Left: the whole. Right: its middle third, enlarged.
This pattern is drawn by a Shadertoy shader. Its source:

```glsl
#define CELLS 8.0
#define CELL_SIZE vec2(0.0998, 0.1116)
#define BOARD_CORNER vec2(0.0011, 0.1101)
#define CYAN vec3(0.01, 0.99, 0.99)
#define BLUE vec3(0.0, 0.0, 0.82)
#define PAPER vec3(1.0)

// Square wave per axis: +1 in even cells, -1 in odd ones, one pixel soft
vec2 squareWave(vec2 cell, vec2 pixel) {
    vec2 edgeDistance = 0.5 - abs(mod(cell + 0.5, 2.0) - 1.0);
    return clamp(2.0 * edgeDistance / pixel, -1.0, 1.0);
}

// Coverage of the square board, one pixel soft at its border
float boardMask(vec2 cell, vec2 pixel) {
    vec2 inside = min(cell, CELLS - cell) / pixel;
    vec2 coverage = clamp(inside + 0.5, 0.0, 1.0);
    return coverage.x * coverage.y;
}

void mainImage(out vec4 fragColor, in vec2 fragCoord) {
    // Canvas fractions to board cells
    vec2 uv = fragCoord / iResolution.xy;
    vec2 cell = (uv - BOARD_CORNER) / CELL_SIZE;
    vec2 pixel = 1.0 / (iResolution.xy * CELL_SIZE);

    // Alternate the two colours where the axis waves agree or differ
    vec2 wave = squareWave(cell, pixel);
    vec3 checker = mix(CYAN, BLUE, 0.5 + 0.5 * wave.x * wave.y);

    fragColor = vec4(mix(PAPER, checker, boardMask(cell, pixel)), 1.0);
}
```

Assignment: Which of the lines above contain "PAPER"? Return them all.

Answer space:
#define PAPER vec3(1.0)
    fragColor = vec4(mix(PAPER, checker, boardMask(cell, pixel)), 1.0);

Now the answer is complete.